── DATASET EXCERPTS ──

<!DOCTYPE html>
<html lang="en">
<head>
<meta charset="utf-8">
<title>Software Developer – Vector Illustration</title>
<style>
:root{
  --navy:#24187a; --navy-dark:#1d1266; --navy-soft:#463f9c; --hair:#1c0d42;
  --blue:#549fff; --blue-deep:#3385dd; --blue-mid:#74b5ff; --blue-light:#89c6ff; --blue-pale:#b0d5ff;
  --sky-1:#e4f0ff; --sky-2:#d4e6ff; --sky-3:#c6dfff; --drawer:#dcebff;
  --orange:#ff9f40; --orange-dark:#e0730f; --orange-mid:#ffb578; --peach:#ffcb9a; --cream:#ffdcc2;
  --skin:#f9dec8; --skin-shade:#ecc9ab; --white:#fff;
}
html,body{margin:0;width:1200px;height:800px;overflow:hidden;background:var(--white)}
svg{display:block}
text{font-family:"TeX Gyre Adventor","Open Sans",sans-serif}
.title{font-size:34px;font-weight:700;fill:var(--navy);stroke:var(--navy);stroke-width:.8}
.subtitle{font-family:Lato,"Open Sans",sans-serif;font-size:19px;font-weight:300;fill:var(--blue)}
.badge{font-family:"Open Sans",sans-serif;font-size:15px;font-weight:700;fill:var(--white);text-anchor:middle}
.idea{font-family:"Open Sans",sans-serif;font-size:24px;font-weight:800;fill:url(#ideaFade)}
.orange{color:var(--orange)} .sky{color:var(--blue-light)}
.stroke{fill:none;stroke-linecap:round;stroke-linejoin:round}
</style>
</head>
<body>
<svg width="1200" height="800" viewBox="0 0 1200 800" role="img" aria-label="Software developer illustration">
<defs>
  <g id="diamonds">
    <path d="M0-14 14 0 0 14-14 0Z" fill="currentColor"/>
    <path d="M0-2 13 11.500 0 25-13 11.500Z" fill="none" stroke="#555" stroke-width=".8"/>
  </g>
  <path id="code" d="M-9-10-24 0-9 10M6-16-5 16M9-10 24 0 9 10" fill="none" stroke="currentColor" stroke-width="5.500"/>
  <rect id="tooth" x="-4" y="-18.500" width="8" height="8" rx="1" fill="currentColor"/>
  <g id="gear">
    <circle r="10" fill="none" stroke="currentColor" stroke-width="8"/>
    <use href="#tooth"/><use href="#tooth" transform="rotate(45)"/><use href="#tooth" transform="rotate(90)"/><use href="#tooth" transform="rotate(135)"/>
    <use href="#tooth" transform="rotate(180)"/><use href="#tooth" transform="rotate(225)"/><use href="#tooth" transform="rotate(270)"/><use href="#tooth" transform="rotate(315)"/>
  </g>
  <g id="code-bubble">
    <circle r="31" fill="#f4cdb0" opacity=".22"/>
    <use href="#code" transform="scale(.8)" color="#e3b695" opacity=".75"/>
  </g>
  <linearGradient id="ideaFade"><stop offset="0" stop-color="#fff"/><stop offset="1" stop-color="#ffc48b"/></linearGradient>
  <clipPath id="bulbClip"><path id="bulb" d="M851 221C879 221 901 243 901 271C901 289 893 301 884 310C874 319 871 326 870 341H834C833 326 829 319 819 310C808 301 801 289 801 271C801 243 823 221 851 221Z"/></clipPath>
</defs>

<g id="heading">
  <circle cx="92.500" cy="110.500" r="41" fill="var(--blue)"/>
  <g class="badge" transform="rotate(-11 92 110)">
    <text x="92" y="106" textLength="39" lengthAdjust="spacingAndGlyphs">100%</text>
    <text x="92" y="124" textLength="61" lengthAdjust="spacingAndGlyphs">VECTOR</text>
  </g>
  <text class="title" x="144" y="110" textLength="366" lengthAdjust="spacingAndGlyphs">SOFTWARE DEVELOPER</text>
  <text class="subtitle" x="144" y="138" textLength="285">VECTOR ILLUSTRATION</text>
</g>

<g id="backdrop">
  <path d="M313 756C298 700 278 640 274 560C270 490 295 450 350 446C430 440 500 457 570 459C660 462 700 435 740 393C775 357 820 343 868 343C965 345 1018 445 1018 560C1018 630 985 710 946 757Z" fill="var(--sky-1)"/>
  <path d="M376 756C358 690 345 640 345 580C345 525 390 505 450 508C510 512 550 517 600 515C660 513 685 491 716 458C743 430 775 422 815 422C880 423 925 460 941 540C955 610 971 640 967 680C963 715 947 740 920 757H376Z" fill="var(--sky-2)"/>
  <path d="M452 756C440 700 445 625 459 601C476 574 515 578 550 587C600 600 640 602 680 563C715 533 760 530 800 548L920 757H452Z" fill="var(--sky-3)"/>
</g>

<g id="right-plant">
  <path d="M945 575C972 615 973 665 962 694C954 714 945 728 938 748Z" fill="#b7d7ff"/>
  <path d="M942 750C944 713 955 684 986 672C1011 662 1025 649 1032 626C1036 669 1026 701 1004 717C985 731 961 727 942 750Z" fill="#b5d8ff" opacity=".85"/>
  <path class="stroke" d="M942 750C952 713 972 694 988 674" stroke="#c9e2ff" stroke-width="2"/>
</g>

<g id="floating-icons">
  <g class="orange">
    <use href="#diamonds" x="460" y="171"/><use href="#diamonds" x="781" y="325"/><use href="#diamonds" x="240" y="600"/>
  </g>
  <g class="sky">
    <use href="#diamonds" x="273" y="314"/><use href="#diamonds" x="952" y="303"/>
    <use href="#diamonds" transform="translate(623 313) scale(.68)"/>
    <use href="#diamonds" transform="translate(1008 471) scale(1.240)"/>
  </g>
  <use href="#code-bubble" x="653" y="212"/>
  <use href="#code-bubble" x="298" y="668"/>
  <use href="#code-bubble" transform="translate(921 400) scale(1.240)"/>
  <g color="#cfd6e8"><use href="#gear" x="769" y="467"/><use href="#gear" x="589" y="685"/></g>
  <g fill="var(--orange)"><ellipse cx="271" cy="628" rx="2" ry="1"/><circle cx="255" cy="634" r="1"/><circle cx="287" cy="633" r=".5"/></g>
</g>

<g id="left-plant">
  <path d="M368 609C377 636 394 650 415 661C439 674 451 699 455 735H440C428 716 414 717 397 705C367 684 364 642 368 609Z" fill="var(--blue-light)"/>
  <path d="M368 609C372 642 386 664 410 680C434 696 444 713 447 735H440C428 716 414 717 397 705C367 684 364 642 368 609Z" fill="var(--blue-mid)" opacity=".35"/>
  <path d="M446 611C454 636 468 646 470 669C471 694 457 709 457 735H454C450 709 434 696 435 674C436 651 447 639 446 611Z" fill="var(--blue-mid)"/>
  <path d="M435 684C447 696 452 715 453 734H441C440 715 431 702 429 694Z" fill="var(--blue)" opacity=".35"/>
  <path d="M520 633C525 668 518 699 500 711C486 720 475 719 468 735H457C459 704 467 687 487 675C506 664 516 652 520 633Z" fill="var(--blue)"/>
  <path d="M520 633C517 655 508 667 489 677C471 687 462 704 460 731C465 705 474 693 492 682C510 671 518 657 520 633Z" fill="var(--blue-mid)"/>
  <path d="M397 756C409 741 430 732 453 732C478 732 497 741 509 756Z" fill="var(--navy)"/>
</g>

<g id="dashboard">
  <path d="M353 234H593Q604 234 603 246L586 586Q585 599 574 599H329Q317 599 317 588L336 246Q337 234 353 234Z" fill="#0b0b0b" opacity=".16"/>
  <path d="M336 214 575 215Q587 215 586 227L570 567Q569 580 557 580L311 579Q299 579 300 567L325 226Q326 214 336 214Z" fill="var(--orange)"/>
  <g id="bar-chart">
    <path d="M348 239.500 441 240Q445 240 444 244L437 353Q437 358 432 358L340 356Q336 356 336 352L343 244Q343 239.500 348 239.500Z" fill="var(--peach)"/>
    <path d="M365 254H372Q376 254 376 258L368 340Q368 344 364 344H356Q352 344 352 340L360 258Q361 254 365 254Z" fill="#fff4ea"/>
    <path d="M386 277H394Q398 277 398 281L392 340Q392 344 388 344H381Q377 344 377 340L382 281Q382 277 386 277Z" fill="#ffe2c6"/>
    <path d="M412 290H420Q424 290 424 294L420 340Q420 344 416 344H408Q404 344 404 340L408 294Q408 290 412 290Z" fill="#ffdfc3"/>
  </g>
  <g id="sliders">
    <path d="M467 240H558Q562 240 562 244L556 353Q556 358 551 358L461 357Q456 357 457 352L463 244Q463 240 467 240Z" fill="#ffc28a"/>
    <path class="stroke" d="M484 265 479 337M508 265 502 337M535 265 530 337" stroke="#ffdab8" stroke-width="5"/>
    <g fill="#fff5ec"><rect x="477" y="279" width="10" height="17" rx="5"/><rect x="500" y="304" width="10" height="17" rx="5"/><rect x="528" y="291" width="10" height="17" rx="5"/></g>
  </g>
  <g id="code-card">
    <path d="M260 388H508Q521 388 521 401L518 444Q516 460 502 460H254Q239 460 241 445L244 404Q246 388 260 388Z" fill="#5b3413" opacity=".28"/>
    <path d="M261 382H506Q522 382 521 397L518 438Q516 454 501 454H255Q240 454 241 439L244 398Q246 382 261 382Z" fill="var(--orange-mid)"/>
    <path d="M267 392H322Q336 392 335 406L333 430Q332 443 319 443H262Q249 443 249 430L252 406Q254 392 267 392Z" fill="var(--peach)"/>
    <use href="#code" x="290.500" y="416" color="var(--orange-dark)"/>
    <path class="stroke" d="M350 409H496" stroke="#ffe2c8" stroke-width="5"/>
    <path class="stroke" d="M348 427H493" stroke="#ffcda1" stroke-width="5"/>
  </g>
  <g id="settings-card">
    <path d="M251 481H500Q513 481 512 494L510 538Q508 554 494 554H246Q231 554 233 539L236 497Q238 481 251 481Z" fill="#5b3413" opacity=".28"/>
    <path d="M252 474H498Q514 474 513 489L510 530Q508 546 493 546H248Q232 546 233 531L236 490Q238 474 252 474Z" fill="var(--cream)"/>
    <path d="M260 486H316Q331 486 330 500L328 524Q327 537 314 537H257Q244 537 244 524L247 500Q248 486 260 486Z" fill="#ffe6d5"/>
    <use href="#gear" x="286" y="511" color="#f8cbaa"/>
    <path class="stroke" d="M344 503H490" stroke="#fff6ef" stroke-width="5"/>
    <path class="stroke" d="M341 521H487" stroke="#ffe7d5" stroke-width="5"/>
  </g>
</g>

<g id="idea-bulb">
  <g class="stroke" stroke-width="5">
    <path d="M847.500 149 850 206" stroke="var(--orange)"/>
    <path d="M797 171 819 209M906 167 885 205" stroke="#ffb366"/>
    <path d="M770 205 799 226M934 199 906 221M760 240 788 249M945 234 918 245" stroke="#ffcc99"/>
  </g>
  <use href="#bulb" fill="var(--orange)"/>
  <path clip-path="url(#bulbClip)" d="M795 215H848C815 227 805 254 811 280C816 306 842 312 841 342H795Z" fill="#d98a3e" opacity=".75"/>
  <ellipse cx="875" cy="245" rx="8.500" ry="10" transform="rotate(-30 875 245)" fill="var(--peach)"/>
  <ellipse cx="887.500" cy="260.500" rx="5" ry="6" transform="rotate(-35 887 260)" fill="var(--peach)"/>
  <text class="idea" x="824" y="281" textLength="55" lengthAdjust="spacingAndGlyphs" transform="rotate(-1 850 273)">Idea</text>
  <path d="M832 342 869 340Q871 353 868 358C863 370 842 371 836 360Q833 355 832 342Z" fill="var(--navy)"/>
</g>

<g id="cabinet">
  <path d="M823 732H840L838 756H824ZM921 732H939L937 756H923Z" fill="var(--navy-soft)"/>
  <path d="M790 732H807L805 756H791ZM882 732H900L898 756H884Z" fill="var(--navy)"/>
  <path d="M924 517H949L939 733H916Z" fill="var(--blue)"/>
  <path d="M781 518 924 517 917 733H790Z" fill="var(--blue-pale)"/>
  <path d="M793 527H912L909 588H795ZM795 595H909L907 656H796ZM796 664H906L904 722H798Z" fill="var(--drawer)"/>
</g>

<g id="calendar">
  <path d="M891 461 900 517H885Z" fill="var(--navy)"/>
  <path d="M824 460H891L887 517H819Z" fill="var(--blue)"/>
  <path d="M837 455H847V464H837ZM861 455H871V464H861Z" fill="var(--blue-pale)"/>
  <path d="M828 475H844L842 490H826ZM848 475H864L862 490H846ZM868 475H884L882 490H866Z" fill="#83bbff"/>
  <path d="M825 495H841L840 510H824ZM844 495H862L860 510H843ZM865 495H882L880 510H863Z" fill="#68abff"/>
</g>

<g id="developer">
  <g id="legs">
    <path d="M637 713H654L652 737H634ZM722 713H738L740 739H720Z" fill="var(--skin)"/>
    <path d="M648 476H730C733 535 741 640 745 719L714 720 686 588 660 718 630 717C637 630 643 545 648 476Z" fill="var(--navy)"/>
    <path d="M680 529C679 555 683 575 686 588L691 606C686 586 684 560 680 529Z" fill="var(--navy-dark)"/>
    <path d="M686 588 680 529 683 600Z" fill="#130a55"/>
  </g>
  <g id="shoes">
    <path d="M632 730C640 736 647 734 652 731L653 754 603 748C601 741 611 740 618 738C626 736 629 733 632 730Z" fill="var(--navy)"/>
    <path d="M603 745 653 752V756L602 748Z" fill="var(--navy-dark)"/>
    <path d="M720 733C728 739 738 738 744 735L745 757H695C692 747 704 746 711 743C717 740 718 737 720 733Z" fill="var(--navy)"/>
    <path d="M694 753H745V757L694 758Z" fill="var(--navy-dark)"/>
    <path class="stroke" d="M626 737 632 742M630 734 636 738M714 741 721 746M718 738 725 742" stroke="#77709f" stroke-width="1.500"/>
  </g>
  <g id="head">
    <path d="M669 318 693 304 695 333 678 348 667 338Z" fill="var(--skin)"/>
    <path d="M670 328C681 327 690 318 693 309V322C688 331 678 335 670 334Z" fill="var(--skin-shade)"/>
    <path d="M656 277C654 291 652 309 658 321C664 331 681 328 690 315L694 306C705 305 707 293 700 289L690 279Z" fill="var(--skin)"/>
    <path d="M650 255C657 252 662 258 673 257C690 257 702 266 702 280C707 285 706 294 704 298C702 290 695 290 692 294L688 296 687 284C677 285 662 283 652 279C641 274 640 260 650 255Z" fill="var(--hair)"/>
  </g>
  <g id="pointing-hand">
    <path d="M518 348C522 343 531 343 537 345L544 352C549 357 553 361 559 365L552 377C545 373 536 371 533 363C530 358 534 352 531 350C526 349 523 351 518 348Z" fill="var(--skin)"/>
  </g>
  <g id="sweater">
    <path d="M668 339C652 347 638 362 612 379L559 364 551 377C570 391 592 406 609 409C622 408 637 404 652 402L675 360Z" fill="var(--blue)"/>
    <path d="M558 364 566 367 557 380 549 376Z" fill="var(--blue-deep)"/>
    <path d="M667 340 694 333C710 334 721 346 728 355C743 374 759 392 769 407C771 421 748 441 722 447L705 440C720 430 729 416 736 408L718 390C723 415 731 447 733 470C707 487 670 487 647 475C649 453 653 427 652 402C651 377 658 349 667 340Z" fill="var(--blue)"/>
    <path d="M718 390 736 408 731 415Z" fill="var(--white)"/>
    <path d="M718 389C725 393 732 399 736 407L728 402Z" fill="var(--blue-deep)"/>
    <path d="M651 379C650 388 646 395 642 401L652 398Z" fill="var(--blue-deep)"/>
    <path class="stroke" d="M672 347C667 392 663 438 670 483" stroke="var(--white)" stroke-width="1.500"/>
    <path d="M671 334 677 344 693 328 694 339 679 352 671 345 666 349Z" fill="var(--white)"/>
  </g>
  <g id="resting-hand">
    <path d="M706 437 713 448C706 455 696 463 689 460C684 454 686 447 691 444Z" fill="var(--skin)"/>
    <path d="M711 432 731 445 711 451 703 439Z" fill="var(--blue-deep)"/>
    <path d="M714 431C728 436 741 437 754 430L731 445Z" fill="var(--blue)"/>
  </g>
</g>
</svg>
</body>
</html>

───

**TASK DESCRIPTION:** Only lines with the word "diamonds" are needed. Copy them from the preceding records.

**EXPECTED OUTPUT:**
  <g id="diamonds">
    <use href="#diamonds" x="460" y="171"/><use href="#diamonds" x="781" y="325"/><use href="#diamonds" x="240" y="600"/>
    <use href="#diamonds" x="273" y="314"/><use href="#diamonds" x="952" y="303"/>
    <use href="#diamonds" transform="translate(623 313) scale(.68)"/>
    <use href="#diamonds" transform="translate(1008 471) scale(1.240)"/>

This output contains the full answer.